+++ Records for processing

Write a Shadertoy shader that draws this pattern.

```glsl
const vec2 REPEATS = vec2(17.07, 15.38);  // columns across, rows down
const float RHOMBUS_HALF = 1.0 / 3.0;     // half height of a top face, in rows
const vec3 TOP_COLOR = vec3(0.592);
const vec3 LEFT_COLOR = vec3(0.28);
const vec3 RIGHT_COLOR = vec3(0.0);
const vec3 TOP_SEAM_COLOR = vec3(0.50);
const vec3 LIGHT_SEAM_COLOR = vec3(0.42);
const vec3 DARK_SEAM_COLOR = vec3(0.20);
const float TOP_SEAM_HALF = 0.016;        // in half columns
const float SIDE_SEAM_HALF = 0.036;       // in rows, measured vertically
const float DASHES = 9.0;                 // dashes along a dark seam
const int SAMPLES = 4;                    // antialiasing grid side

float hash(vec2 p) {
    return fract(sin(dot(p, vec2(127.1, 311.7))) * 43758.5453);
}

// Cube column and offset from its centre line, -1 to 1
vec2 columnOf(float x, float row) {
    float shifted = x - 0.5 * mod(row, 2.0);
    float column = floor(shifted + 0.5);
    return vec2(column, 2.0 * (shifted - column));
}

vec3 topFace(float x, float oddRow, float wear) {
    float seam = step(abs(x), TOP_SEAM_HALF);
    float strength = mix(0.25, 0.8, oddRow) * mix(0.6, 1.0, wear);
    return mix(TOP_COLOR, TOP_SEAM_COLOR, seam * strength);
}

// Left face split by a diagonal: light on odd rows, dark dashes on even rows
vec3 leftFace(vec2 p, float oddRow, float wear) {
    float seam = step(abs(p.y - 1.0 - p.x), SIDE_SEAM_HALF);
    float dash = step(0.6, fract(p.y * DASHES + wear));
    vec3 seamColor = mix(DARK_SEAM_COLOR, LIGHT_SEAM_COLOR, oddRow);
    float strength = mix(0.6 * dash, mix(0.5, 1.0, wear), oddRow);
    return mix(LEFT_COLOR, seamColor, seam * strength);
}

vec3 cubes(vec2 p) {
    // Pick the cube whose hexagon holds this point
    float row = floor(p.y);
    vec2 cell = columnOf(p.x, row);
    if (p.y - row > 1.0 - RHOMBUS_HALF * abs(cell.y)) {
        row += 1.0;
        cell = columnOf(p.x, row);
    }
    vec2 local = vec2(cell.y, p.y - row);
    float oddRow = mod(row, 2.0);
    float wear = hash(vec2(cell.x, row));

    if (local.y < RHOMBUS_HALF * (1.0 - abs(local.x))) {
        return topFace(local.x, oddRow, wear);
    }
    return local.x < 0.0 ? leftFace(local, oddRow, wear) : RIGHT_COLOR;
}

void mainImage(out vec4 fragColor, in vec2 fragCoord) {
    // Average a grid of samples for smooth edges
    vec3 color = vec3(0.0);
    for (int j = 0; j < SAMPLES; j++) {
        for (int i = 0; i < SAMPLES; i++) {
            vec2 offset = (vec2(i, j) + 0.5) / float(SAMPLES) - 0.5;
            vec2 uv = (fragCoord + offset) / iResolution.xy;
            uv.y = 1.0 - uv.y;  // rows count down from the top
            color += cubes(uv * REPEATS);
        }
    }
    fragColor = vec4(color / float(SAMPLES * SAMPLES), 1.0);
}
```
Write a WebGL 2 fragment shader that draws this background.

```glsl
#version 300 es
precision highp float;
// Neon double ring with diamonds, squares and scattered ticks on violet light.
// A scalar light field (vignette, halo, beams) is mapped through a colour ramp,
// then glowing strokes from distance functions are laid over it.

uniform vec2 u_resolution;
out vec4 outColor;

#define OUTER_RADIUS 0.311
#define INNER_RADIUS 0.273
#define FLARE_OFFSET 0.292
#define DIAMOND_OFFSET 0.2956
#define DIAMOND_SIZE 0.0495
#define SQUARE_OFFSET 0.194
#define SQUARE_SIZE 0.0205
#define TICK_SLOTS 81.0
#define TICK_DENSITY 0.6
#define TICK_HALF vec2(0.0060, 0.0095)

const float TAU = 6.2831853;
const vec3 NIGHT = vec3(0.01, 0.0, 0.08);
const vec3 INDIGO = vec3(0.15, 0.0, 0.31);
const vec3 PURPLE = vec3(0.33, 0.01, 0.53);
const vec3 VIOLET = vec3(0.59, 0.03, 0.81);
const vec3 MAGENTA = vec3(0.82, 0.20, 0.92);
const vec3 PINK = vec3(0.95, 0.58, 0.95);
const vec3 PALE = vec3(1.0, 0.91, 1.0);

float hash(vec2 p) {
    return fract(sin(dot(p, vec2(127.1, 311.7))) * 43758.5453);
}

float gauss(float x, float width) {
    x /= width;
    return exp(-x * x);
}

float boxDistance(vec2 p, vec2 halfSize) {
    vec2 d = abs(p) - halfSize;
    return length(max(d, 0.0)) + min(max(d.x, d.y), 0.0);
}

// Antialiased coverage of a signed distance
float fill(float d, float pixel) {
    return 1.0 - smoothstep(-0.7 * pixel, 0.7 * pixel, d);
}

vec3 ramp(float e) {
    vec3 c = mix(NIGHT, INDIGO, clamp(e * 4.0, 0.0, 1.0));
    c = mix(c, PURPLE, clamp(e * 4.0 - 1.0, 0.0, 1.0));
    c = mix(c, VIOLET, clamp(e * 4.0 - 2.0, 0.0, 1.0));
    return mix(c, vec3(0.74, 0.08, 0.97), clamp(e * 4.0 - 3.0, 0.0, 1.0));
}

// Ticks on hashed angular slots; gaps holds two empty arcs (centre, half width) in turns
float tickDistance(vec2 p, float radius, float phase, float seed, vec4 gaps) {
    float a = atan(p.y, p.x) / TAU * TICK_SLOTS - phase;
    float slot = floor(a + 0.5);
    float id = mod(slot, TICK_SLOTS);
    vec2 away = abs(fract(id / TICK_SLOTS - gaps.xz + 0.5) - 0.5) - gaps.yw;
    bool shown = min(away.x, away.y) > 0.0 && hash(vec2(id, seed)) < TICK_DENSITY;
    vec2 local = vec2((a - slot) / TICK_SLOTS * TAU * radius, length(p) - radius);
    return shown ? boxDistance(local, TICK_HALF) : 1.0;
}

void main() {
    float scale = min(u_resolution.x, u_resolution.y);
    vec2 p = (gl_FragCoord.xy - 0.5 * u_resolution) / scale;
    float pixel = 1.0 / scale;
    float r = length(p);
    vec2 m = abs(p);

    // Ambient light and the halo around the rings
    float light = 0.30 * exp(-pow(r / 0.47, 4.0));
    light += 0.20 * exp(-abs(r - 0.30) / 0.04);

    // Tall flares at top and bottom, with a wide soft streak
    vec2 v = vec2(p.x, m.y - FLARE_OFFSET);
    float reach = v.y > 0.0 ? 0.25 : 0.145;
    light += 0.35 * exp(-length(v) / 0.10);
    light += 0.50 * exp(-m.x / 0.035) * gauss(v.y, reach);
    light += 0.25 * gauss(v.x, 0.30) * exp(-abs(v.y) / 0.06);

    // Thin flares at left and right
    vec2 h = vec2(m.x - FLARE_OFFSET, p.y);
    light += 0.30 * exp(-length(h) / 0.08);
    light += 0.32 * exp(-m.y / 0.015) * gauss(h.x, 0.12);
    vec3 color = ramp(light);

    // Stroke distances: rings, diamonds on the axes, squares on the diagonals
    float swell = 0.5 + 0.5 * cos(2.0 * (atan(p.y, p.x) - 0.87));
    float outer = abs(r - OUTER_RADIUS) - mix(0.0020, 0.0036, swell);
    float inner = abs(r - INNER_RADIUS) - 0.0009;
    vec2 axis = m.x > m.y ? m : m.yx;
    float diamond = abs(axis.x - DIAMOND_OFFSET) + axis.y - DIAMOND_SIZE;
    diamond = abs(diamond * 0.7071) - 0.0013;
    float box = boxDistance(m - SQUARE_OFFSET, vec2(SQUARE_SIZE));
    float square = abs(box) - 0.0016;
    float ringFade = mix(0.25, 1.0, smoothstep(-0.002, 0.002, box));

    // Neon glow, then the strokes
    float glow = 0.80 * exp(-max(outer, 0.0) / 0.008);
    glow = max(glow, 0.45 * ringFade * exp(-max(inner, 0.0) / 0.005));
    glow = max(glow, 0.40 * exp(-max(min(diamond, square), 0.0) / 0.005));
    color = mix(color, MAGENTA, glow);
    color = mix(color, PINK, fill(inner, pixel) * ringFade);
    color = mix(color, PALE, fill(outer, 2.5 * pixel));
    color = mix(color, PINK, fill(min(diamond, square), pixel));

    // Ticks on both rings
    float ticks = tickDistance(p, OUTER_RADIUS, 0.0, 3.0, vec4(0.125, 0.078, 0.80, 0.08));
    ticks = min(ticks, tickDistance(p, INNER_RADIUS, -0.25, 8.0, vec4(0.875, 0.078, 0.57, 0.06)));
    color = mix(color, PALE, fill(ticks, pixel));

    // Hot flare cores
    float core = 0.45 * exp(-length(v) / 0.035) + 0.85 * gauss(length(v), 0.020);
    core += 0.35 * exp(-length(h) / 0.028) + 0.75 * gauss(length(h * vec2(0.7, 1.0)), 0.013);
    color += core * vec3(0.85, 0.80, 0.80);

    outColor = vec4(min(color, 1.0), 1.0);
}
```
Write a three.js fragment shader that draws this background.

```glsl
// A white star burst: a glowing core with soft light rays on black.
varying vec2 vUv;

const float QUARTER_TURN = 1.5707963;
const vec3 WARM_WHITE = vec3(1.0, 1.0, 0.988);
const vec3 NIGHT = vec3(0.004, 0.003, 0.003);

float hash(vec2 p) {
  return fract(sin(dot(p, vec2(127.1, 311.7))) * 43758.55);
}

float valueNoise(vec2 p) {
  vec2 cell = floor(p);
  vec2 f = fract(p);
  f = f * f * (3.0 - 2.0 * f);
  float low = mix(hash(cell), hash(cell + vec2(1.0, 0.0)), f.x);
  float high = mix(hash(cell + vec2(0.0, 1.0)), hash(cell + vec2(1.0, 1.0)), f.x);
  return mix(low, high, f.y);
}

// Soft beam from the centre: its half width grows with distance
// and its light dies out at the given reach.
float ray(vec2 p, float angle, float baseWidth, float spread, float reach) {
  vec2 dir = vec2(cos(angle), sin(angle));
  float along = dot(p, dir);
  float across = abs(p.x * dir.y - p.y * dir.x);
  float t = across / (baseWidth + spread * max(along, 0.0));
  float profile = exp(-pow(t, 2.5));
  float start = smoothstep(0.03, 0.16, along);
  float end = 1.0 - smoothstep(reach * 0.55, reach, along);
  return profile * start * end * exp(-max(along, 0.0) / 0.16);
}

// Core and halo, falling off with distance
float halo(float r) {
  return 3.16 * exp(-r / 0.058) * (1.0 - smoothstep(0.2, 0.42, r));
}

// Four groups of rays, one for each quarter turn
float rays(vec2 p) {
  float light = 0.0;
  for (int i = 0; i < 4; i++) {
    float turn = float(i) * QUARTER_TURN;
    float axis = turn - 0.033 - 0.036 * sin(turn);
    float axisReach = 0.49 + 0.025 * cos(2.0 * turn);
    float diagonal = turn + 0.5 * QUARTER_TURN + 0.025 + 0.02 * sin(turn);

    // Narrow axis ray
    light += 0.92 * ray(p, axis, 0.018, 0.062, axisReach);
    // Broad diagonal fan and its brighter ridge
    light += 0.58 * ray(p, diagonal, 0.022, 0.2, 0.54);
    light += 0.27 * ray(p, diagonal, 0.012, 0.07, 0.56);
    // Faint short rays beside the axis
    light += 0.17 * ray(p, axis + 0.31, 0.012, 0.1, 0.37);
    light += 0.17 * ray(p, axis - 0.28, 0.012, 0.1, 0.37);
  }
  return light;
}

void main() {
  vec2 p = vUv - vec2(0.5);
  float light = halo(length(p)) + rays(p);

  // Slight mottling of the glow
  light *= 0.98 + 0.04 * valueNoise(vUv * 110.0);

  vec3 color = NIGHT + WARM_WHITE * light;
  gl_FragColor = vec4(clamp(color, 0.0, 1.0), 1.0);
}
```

++++++

:: Task item ::
Work out how many lines in the records above contain the word "pixel", and reply with that number alone.

:: Written response ::
7